When What Where
Oct 15, 9:50-11:30 Kick-off meeting (mandatory for all participants)
Slides: Organization and topics, DeepBugs
S4|14, Room 3.1.01
Oct 16 to Jan 13 Individual work and meetings with mentor ---
Jan 14 to 18 (exact time TBD) Presentations and deadline for term paper TBD


The following research papers are available for discussion. After the kick-off meeting, each student gets assigned one paper.

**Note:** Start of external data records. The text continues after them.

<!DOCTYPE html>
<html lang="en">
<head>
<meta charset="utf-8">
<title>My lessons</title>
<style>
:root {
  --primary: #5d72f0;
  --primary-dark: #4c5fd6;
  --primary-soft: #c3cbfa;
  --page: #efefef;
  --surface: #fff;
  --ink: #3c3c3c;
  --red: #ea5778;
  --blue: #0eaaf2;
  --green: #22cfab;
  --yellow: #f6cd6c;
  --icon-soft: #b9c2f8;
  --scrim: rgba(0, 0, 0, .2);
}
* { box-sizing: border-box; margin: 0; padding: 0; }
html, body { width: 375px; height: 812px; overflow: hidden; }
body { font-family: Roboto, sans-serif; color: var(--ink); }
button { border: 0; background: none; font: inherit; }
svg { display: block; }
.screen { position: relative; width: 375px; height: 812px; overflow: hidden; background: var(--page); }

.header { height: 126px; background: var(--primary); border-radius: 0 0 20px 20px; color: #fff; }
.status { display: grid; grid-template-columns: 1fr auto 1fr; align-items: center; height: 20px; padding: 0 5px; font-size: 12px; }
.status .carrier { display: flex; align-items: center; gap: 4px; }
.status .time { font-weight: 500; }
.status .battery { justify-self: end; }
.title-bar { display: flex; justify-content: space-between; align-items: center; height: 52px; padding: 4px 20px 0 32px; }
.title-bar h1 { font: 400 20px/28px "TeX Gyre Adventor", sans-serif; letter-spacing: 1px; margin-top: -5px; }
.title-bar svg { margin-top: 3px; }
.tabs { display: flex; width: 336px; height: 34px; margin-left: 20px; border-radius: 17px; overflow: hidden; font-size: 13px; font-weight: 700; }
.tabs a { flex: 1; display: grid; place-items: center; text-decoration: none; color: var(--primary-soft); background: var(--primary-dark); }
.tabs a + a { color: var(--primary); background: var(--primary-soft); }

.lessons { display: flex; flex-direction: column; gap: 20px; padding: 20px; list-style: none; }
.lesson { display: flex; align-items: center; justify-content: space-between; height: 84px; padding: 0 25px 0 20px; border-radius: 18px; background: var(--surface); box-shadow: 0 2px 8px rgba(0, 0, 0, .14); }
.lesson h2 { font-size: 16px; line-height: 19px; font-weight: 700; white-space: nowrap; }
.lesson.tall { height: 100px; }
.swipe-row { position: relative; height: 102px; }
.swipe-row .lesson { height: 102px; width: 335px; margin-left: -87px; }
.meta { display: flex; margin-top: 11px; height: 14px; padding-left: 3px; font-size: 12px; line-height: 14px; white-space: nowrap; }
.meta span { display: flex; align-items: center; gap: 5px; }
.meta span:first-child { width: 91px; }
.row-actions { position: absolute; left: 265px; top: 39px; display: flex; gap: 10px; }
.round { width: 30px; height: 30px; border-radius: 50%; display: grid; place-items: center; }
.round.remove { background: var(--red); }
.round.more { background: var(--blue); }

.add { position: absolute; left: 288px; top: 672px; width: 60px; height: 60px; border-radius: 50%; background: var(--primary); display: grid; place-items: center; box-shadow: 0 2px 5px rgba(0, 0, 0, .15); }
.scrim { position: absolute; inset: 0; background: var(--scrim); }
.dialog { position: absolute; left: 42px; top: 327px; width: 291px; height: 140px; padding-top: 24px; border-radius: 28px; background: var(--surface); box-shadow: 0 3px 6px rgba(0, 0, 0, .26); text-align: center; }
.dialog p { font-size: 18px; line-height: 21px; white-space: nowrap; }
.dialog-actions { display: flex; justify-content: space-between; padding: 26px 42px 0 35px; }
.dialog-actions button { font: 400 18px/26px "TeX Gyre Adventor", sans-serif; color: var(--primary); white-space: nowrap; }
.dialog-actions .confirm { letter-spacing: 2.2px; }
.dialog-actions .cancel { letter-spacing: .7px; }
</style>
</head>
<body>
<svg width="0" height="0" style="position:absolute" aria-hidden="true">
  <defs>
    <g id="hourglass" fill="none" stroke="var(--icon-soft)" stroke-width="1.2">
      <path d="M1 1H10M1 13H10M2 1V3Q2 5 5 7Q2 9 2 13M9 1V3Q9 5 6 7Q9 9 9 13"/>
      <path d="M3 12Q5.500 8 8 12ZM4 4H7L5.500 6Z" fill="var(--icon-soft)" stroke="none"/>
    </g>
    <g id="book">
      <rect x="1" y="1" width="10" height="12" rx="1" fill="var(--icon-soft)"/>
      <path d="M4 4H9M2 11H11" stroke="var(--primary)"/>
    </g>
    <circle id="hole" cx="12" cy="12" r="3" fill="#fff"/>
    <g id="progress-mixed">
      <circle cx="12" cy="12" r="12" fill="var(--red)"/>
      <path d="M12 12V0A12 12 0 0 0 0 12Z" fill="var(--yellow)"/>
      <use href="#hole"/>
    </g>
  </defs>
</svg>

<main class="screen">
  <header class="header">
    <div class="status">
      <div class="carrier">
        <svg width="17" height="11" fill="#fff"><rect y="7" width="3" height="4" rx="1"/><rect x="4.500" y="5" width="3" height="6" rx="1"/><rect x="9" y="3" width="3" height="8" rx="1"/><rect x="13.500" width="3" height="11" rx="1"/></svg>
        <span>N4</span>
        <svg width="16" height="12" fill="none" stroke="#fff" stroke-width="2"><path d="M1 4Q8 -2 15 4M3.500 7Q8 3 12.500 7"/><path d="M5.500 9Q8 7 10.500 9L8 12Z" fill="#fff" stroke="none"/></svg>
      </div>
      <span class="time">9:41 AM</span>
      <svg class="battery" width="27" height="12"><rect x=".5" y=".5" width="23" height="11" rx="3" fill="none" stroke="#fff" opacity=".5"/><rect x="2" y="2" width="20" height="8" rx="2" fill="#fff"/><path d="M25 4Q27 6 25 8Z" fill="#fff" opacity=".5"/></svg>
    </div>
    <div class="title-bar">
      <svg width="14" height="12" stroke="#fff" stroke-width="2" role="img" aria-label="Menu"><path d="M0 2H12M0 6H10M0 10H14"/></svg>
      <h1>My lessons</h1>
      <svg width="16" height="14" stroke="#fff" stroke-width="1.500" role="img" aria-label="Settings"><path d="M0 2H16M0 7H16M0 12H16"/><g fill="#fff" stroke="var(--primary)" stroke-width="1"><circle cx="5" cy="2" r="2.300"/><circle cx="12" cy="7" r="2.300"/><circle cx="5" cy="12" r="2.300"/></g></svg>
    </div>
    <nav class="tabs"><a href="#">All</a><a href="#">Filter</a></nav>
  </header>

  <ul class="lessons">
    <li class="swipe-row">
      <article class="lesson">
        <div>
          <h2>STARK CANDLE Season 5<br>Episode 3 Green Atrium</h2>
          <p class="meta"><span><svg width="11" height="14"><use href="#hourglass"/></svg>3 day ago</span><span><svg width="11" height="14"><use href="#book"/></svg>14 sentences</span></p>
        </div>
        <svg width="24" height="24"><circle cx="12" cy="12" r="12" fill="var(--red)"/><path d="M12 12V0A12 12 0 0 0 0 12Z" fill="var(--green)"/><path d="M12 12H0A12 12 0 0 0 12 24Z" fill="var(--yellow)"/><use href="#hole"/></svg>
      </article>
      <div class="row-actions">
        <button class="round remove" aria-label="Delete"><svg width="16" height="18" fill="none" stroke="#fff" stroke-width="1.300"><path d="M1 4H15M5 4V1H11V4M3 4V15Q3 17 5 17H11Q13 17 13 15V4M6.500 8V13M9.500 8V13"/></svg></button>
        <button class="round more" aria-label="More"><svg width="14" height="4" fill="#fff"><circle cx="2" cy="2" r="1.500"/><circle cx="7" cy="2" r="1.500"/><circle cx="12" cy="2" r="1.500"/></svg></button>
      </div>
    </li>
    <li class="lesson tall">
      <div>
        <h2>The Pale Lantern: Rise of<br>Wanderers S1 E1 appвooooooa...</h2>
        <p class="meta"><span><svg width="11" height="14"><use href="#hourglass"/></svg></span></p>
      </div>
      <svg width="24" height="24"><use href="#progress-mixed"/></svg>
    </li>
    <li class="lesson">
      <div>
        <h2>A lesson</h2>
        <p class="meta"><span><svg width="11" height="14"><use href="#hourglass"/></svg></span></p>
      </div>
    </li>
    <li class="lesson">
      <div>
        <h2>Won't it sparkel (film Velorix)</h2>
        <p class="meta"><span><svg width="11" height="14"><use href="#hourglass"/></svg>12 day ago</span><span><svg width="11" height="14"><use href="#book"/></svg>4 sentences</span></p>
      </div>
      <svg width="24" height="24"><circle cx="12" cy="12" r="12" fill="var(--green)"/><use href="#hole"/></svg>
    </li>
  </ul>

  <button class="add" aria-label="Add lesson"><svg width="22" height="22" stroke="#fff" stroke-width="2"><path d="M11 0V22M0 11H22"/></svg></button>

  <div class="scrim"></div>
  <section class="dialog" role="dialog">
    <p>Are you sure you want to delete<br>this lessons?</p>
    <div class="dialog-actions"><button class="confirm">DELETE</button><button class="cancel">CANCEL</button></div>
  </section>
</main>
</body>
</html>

[1] Wojciech Zaremba and Ilya Sutskever. Learning to execute. CoRR, abs/1410.4615, 2014.
[2] Veselin Raychev, Martin T. Vechev, and Andreas Krause. Predicting program properties from "big code". In POPL, pages 111--124, 2015.
[3] Martin White, Michele Tufano, Christopher Vendome, and Denys Poshyvanyk. Deep learning code fragments for code clone detection. In ASE, pages 87--98, 2016.
[4] Song Wang, Taiyue Liu, and Lin Tan. Automatically learning semantic features for defect prediction. In ICSE, pages 297--308, 2016.
[5] Pavol Bielik, Veselin Raychev, and Martin T. Vechev. PHOG: probabilistic model for code. In ICML, pages 2933--2942, 2016.
[6] Sahil Bhatia and Rishabh Singh. Automated correction for syntax errors in programming assignments using recurrent neural networks. CoRR, abs/1603.06129, 2016.
[7] Miltiadis Allamanis, Hao Peng, and Charles A. Sutton. A convolutional attention network for extreme summarization of source code. In ICML, pages 2091--2100, 2016.
[8] Xiaodong Gu, Hongyu Zhang, Dongmei Zhang, and Sunghun Kim. Deep API learning. In FSE, pages 631--642, 2016.
[9] Xiaojun Xu, Chang Liu, Qian Feng, Heng Yin, Le Song, and Dawn Song. Neural network-based graph embedding for cross-platform binary code similarity detection. In CCS, pages 363--376, 2017.
[10] Ke Wang, Rishabh Singh, and Zhendong Su. Dynamic neural program embedding for program repair. CoRR, abs/1711.07163, 2017.
[11] Rahul Gupta, Soham Pal, Aditya Kanade, and Shirish Shevade. Deepfix: Fixing common C language errors by deep learning. In AAAI, 2017.
[12] Chris Cummins, Pavlos Petoumenos, Zheng Wang, and Hugh Leather. Synthesizing benchmarks for predictive modeling. In CGO, pages 86--99, 2017.
[13] Miltiadis Allamanis, Marc Brockschmidt, and Mahmoud Khademi. Learning to represent programs with graphs. CoRR, abs/1711.00740, 2017.
[14] Yujia Li, Oriol Vinyals, Chris Dyer, Razvan Pascanu, and Peter Battaglia. Learning deep generative models of graphs. arXiv:1803.03324, 2018.
[15] Xiaodong Gu, Hongyu Zhang, and Sunghun Kim. Deep code search. In ICSE, 2018.
[16] Daniel DeFreez, Aditya V. Thakur, and Cindy Rubio-González. Path-based function embedding and its application to specification mining. CoRR, abs/1802.07779, 2018.
[17] M. Brockschmidt, M. Allamanis, A. L. Gaunt, and O. Polozov. Generative Code Modeling with Graphs. ArXiv e-prints, 2018.
[18] Uri Alon, Meital Zilberstein, Omer Levy, and Eran Yahav. code2vec: Learning distributed representations of code. CoRR, arXiv:1803.09473, 2018.
[19] Uri Alon, Meital Zilberstein, Omer Levy, and Eran Yahav. A general path-based representation for predicting program properties. In PLDI, 2018.

Template for Term Paper

Please use this LaTeX template for writing your term paper. The page limit is six pages (strict).

If you're not yet familiar with LaTeX, you may want to try the Overleaf online editor (click on "SIG Proceedings Paper" to start with the required template).


Grading is based on the term paper, the talk, and active participation during the final meeting.